What are Altmetrics (sometimes called Altimetrics)? "Altmetrics, or alternative metrics, are new measures that take into account online reader behavior, network interactions with content, and social media. Altmetrics are meant to complement, not completely replace, traditional impact measures and are measures of online attention and engagement" (Measuring Research Impact: Altmetrics, Berkeley Library, University of California). See also Altmetrics, Duke University Medical Center Library.
Most altmetrics aggregators have so far targeted the sciences.
- Altmetric is perhaps the most popular aggregator of the social web. Its "doughnut" tracks blog posts, invited lectures, and other contributions not traditionally measured (e.g., Mendeley saves, tweets, and "likes"). Altmetric serves as a B-to-B solution for the publishing industry, but see these free tools available to scholars including Altmetric Bookmarklet.
- Dimensions.ai includes citation counts and provides another way to to gain access to Altmetric's doughtnut. Click here to search.
- HuMetricsHSS or Humane Metrics Initiative is the only project geared toward the arts, humanities, and social sciences. It offers a "values-based framework" through such indicators as collegiality, quality, equity, openness, and community. As of this writing, HuMetricsHSS is in the "initial, exploratory phase of the project."
- ImpactStory is a "freemium" service for individual scholars that doubles as a site for researcher profiles. Altmetric has more measures.
- Microsoft Academic indexes "scholarly publications discovered and indexed by Bing." It includes citation counts and journal rankings.
- Open Syllabus Project tracks impact in ways that have more in common with traditional citation counts. The "Teaching Score" (TS) is "a numerical indicator of the frequency with which a particular work [e.g., your book] is taught. Overall Teaching Score is based on the rank of the text among citations in the total collection" of syllabi. Use Open Syllabus Explorer to get the TS for your or another scholar's work.
- PlumX Metrics measures five categories — citations, usage, captures, mentions, and social media — to obtain a "plumb print".

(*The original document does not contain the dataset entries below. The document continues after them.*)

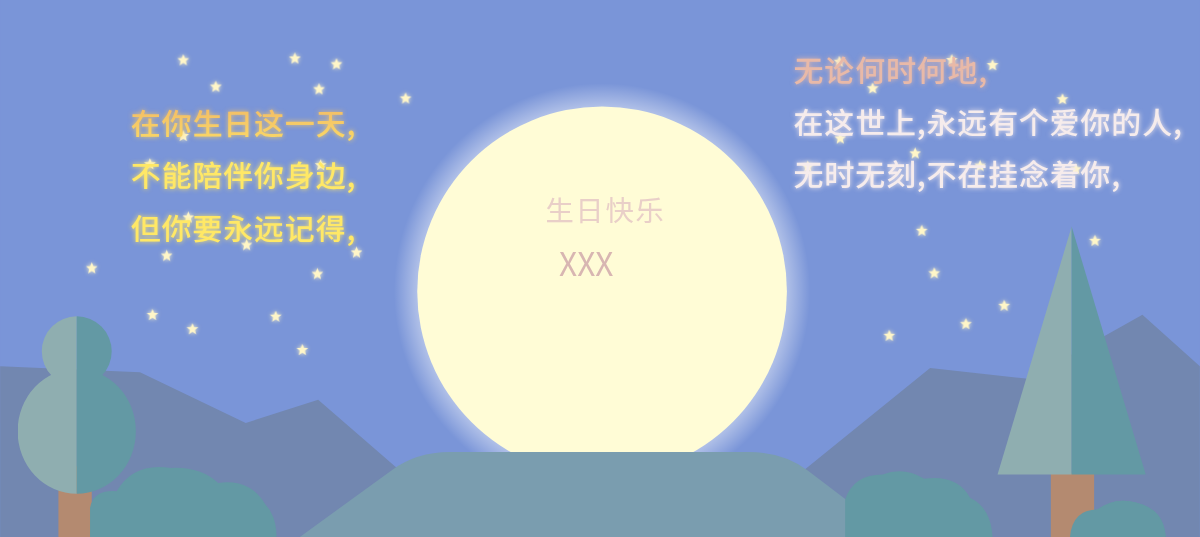
<!DOCTYPE html>
<html lang="zh">
<head>
<meta charset="utf-8">
<title>生日快乐</title>
<link rel="stylesheet" href="https://fonts.googleapis.com/css2?family=Noto+Sans+SC:wght@400;500;700&display=swap">
<style>
:root{
  --sky:#7A95D8;
  --moon:#FFFCD6;
  --moon-glow:#FFFFFF;
  --mountain:#7287B0;
  --hill:#7A9DAF;
  --leaf-light:#8FAEB0;
  --leaf-dark:#6399A4;
  --trunk:#B48A70;
  --star:#FFF6C8;
  --greet:#E9CFC8;
  --name:#D8B6B2;
  --warm-top:#F3BE66;
  --warm-yellow:#FFE866;
  --soft-pink:#E8B9A8;
  --soft-white:#F6ECEC;
}
html,body{margin:0;padding:0;overflow:hidden;background:var(--sky);}
.birthday-card{display:block;width:1200px;height:537px;}
.verse{font-family:"Noto Sans SC",sans-serif;font-weight:500;font-size:36px;letter-spacing:1px;}
.verse-left{fill:url(#warmGradient);}
.verse-right-lead{fill:var(--soft-pink);}
.verse-right{fill:var(--soft-white);}
.greeting{font-family:"Noto Sans SC",sans-serif;font-size:34px;fill:var(--greet);letter-spacing:2px;}
.recipient{font-family:"Noto Sans SC",sans-serif;font-size:38px;fill:var(--name);}
</style>
</head>
<body>
<svg class="birthday-card" viewBox="0 0 1441 645" xmlns="http://www.w3.org/2000/svg" role="img" aria-label="月夜生日贺卡">
  <defs>
    <radialGradient id="moonHalo">
      <stop offset="0.75" stop-color="var(--moon-glow)" stop-opacity="0.9"/>
      <stop offset="1" stop-color="var(--moon-glow)" stop-opacity="0"/>
    </radialGradient>
    <linearGradient id="warmGradient" x1="0" y1="130" x2="0" y2="290" gradientUnits="userSpaceOnUse">
      <stop offset="0" stop-color="var(--warm-top)"/>
      <stop offset="0.4" stop-color="var(--warm-yellow)"/>
      <stop offset="1" stop-color="var(--warm-yellow)"/>
    </linearGradient>
    <filter id="starGlow" x="-1" y="-1" width="3" height="3">
      <feGaussianBlur stdDeviation="2.5" result="blur"/>
      <feMerge><feMergeNode in="blur"/><feMergeNode in="SourceGraphic"/></feMerge>
    </filter>
    <filter id="textGlow" x="-0.1" y="-0.5" width="1.2" height="2">
      <feGaussianBlur stdDeviation="3" result="blur"/>
      <feMerge><feMergeNode in="blur"/><feMergeNode in="SourceGraphic"/></feMerge>
    </filter>
    <path id="star" d="M0,-7 L2,-2.2 7,-2.2 3,1.2 4.4,6.5 0,3.4 -4.4,6.5 -3,1.2 -7,-2.2 -2,-2.2Z" fill="var(--star)"/>
  </defs>

  <rect class="sky" width="1441" height="645" fill="var(--sky)"/>

  <g class="moon">
    <circle cx="723" cy="350" r="250" fill="url(#moonHalo)"/>
    <circle cx="723" cy="350" r="222" fill="var(--moon)"/>
  </g>

  <g class="mountains" fill="var(--mountain)">
    <polygon points="0,440 168,447 295,508 382,480 480,565 480,645 0,645"/>
    <polygon points="965,565 1117,442 1235,455 1372,378 1441,440 1441,645 965,645"/>
  </g>

  <path class="hill" d="M360,645 L470,565 Q500,543 540,543 L900,543 Q940,543 970,565 L1075,645Z" fill="var(--hill)"/>

  <g class="stars" filter="url(#starGlow)">
    <use href="#star" x="220" y="72"/><use href="#star" x="354" y="70"/><use href="#star" x="404" y="77"/>
    <use href="#star" x="259" y="104"/><use href="#star" x="383" y="107"/><use href="#star" x="487" y="118"/>
    <use href="#star" x="220" y="163"/><use href="#star" x="180" y="197"/><use href="#star" x="385" y="198"/>
    <use href="#star" x="226" y="261"/><use href="#star" x="200" y="307"/><use href="#star" x="296" y="294"/>
    <use href="#star" x="428" y="303"/><use href="#star" x="381" y="329"/><use href="#star" x="110" y="322"/>
    <use href="#star" x="183" y="378"/><use href="#star" x="231" y="395"/><use href="#star" x="331" y="380"/>
    <use href="#star" x="363" y="420"/>
    <use href="#star" x="1008" y="74"/><use href="#star" x="1143" y="72"/><use href="#star" x="1192" y="78"/>
    <use href="#star" x="1048" y="106"/><use href="#star" x="1276" y="119"/><use href="#star" x="1009" y="166"/>
    <use href="#star" x="1099" y="184"/><use href="#star" x="1177" y="199"/><use href="#star" x="1292" y="203"/>
    <use href="#star" x="970" y="200"/><use href="#star" x="1107" y="277"/><use href="#star" x="1315" y="289"/>
    <use href="#star" x="1122" y="328"/><use href="#star" x="1206" y="367"/><use href="#star" x="1160" y="389"/>
    <use href="#star" x="1068" y="403"/>
  </g>

  <g class="left-tree">
    <rect x="70" y="560" width="40" height="85" fill="var(--trunk)"/>
    <path d="M92,380 A42,42 0 0 0 92,464Z M92,443 A71,75 0 0 0 92,593Z" fill="var(--leaf-light)"/>
    <path d="M92,380 A42,42 0 0 1 92,464Z M92,443 A71,75 0 0 1 92,593Z" fill="var(--leaf-dark)"/>
  </g>

  <g class="bushes" fill="var(--leaf-dark)">
    <path d="M108,645 L108,610 Q112,588 140,590 Q160,555 205,562 Q240,560 262,580 Q300,575 318,605 Q332,620 332,645Z"/>
    <path d="M1015,645 L1015,600 Q1025,570 1060,570 Q1085,560 1110,575 Q1150,570 1165,598 Q1190,610 1192,645Z"/>
    <path d="M1285,645 Q1288,612 1318,612 Q1340,596 1365,604 Q1398,612 1400,645Z"/>
  </g>

  <g class="right-tree">
    <rect x="1262" y="568" width="52" height="77" fill="var(--trunk)"/>
    <polygon points="1287,272 1198,570 1287,570" fill="var(--leaf-light)"/>
    <polygon points="1287,272 1376,570 1287,570" fill="var(--leaf-dark)"/>
  </g>
  <path d="M1285,645 Q1288,612 1318,612 Q1340,596 1365,604 Q1398,612 1400,645Z" fill="var(--leaf-dark)"/>

  <g class="moon-message" text-anchor="middle">
    <text class="greeting" x="727" y="266">生日快乐</text>
    <text class="recipient" x="704" y="331">XXX</text>
  </g>

  <g class="verse verse-left" filter="url(#textGlow)">
    <text x="157" y="162">在你生日这一天,</text>
    <text x="157" y="225">不能陪伴你身边,</text>
    <text x="157" y="288">但你要永远记得,</text>
  </g>

  <g class="verse" filter="url(#textGlow)">
    <text class="verse-right-lead" x="953" y="98">无论何时何地,</text>
    <text class="verse-right" x="953" y="161">在这世上,永远有个爱你的人,</text>
    <text class="verse-right" x="953" y="224">无时无刻,不在挂念着你,</text>
  </g>
</svg>
</body>
</html>
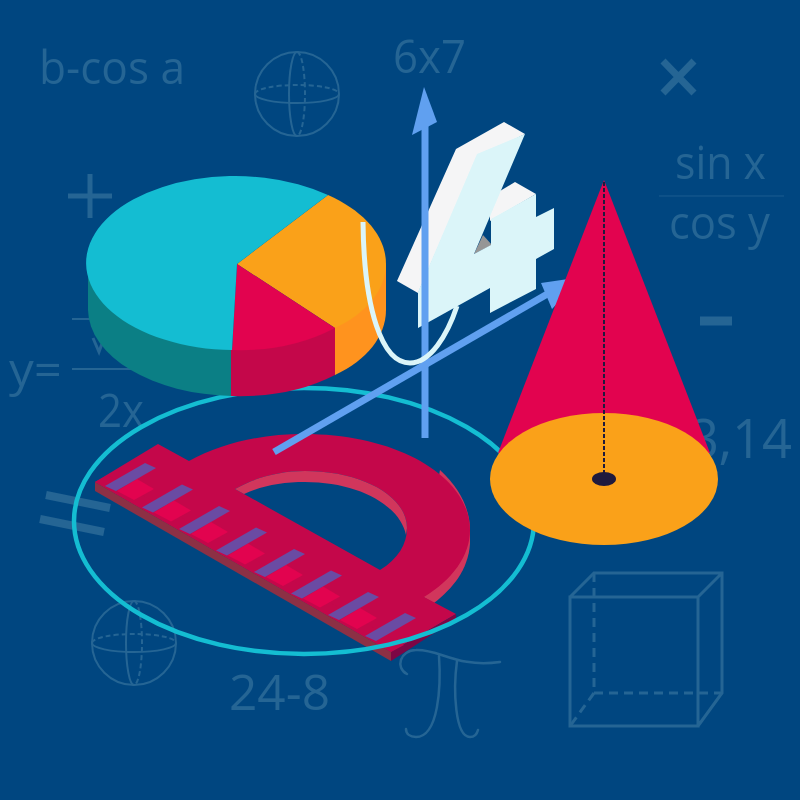
<!DOCTYPE html>
<html lang="en">
<head>
<meta charset="utf-8">
<title>Isometric mathematics</title>
<style>
:root {
  --navy: #004680;
  --chalk: #256594;
  --cyan: #14bdd2;
  --teal: #0b7f85;
  --orange: #faa119;
  --amber: #ff931e;
  --red: #e2034f;
  --crimson: #c4074a;
  --rose: #d1365c;
  --maroon: #8c3045;
  --wine: #7d0645;
  --violet: #6a4ba3;
  --axis: #60a0f0;
  --ice: #dbf5f9;
  --white: #f5f5f6;
  --ink: #1f1a3d;
}
html, body { margin: 0; height: 100%; overflow: hidden; background: var(--navy); }
svg { display: block; width: 800px; height: 800px; }
.formulas text { font: 46px "Open Sans", "Noto Sans", sans-serif; fill: var(--chalk); }
.chalk-lines { fill: none; stroke: var(--chalk); stroke-width: 2; }
.dashed { stroke-dasharray: 5 3; }
.axes line { stroke: var(--axis); stroke-width: 7; }
.axes polygon { fill: var(--axis); }
</style>
</head>
<body>
<svg viewBox="0 0 800 800" role="img" aria-label="Isometric mathematics: pie chart, protractor, axes, number four and cone">
  <defs>
    <g id="globe">
      <circle r="42"/>
      <path d="M-42 0A42 9 0 0 0 42 0M0-42A8 42 0 0 0 0 42"/>
      <path class="dashed" d="M-42 0A42 9 0 0 1 42 0M0-42A8 42 0 0 1 0 42"/>
    </g>
    <g id="tick">
      <polygon points="117,491 137,479 154,489 134,500" fill="var(--red)"/>
      <polygon points="105,486 145,463 156,468 116,491" fill="var(--violet)"/>
    </g>
  </defs>

  <rect width="800" height="800" fill="var(--navy)"/>

  <g class="formulas">
    <text x="39" y="84" textLength="146" lengthAdjust="spacingAndGlyphs">b-cos a</text>
    <text x="393" y="73" font-size="44" textLength="73" lengthAdjust="spacingAndGlyphs">6x7</text>
    <text x="675" y="179" textLength="91" lengthAdjust="spacingAndGlyphs">sin x</text>
    <text x="669" y="239" textLength="101" lengthAdjust="spacingAndGlyphs">cos y</text>
    <text x="9" y="386" textLength="53" lengthAdjust="spacingAndGlyphs">y=</text>
    <text x="98" y="427" textLength="46" lengthAdjust="spacingAndGlyphs">2x</text>
    <text x="689" y="458" style="font-size:54px" textLength="103" lengthAdjust="spacingAndGlyphs">3,14</text>
    <text x="229" y="710" style="font-size:50px" textLength="101" lengthAdjust="spacingAndGlyphs">24-8</text>
  </g>

  <g class="chalk-lines">
    <use href="#globe" x="297" y="94"/>
    <use href="#globe" x="134" y="643"/>
    <path class="plus" stroke-width="5" d="M68 196H112M90 174V218"/>
    <path class="times" stroke-width="7" d="M663 61L694 93M694 61L663 93"/>
    <path class="minus" stroke-width="9" d="M700 321H732"/>
    <path class="equals" stroke-width="8" d="M46 495L110 508M40 519L104 532"/>
    <path class="fraction-bar" stroke-width="1" opacity=".7" d="M659 196H784"/>
    <path class="root" d="M72 369H140M72 319H90"/>
    <path class="root-tip" stroke-width="3" d="M93 338L99 352L104 338"/>
    <g class="cube" stroke-width="3">
      <path d="M570 597H698V726H570ZL594 573H722V693L698 726M698 597L722 573"/>
      <path stroke-dasharray="9 6" d="M594 573V693H722M594 693L570 726"/>
    </g>
    <g class="pi" stroke-width="2.5" stroke-linecap="round">
      <path d="M407 674C395 668 400 650 416 650C440 649 456 668 500 662"/>
      <path d="M439 656C441 685 439 737 416 737C410 737 406 734 406 729"/>
      <path d="M457 661C453 690 455 737 470 737C474 737 477 734 478 730"/>
    </g>
  </g>

  <g class="protractor">
    <path fill="var(--rose)" d="M440 470C462 490 470 512 470 530V544C468 570 453 588 434 603L418 594Z"/>
    <path fill="var(--crimson)" fill-rule="evenodd" d="M158 444L189 461C222 443 262 434 304 434C398 434 470 477 470 530C470 556 452 580 424 597L456 614L391 652L95 482ZM235 489L380 570C398 559 407 544 407 528C407 496 362 471 305 471C279 471 254 478 235 489Z"/>
    <path fill="var(--rose)" d="M235 489C254 478 279 471 305 471C362 471 407 496 407 528L406 535C400 505 358 482 305 482C282 482 261 486 244 494Z"/>
    <polygon points="95,482 391,652 391,661 95,491" fill="var(--maroon)"/>
    <polygon points="391,652 456,614 456,619 391,661" fill="var(--wine)"/>
    <polygon points="95,482 108,475 404,645 391,652" fill="var(--crimson)"/>
    <g class="ruler-ticks">
      <use href="#tick"/>
      <use href="#tick" x="37" y="21.5"/>
      <use href="#tick" x="74" y="43"/>
      <use href="#tick" x="111" y="64.5"/>
      <use href="#tick" x="149" y="86"/>
      <use href="#tick" x="186" y="107.5"/>
      <use href="#tick" x="223" y="129"/>
      <polygon points="365,636 405,613 416,618 376,641" fill="var(--violet)"/>
    </g>
  </g>

  <ellipse class="ground-circle" cx="304" cy="521" rx="230" ry="133" fill="none" stroke="var(--cyan)" stroke-width="4.5"/>

  <g class="pie-chart">
    <path fill="var(--teal)" d="M88 264V310A149 87 0 0 0 232 396V350Z"/>
    <path fill="var(--crimson)" d="M231 349V396Q290 398 335 375V327Z"/>
    <path fill="var(--amber)" d="M335 327V375C367 360 386 336 386 310V264Z"/>
    <path fill="var(--orange)" d="M237 264L328 195C364 211 386 236 386 264C386 289 367 313 335 328Z"/>
    <path fill="var(--red)" d="M237 264L335 328Q289 352 232 350Z"/>
    <path fill="var(--cyan)" d="M237 264L232 350A149 87 0 1 1 328 195Z"/>
  </g>

  <g class="number-four">
    <polygon fill="var(--white)" points="456,149 504,122 525,134 477,158 418,293 397,281"/>
    <polygon fill="var(--white)" points="490,197 515,182 536,194 490,221"/>
    <polygon fill="#969696" points="474,254 483,235 492,245"/>
    <path fill="var(--ice)" fill-rule="evenodd" d="M477 154L525 134L474 254L491 245V219L536 194V217L554 208V249L536 259V289L490 313V288L418 328V292Z"/>
  </g>

  <g class="axes">
    <line x1="425" y1="438" x2="425" y2="118"/>
    <polygon points="424,87 412,135 437,122"/>
    <line x1="274" y1="452" x2="556" y2="289"/>
    <polygon points="541,283 582,277 552,309"/>
  </g>
  <path class="parabola" fill="none" stroke="var(--ice)" stroke-width="5" d="M363 222C364 310 382 363 410 363C430 363 447 336 457 306"/>

  <g class="cone">
    <polygon points="604,180 710,453 498,453" fill="var(--red)"/>
    <ellipse cx="604" cy="479" rx="114" ry="66" fill="var(--orange)"/>
    <line x1="604" y1="182" x2="604" y2="479" stroke="var(--ink)" stroke-width="2" stroke-dasharray="4 2"/>
    <ellipse cx="604" cy="479" rx="12" ry="7" fill="var(--ink)"/>
  </g>
</svg>
</body>
</html>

Why incorporate alternative metrics into traditional citation analyses? "Citations to published works take several years to appear, measure influence only on a select group of researchers, and are skewed toward the STEM (science, technology, engineering and medicine) fields. In addition, inconsistencies in author and institutional naming systems can lead to incorrect attribution of scholarly works" (Galloway 2013). In short, altmetrics can help to alleviate the shortcomings of traditional citation analysis tools by providing a more nuanced view of a scholar's impact.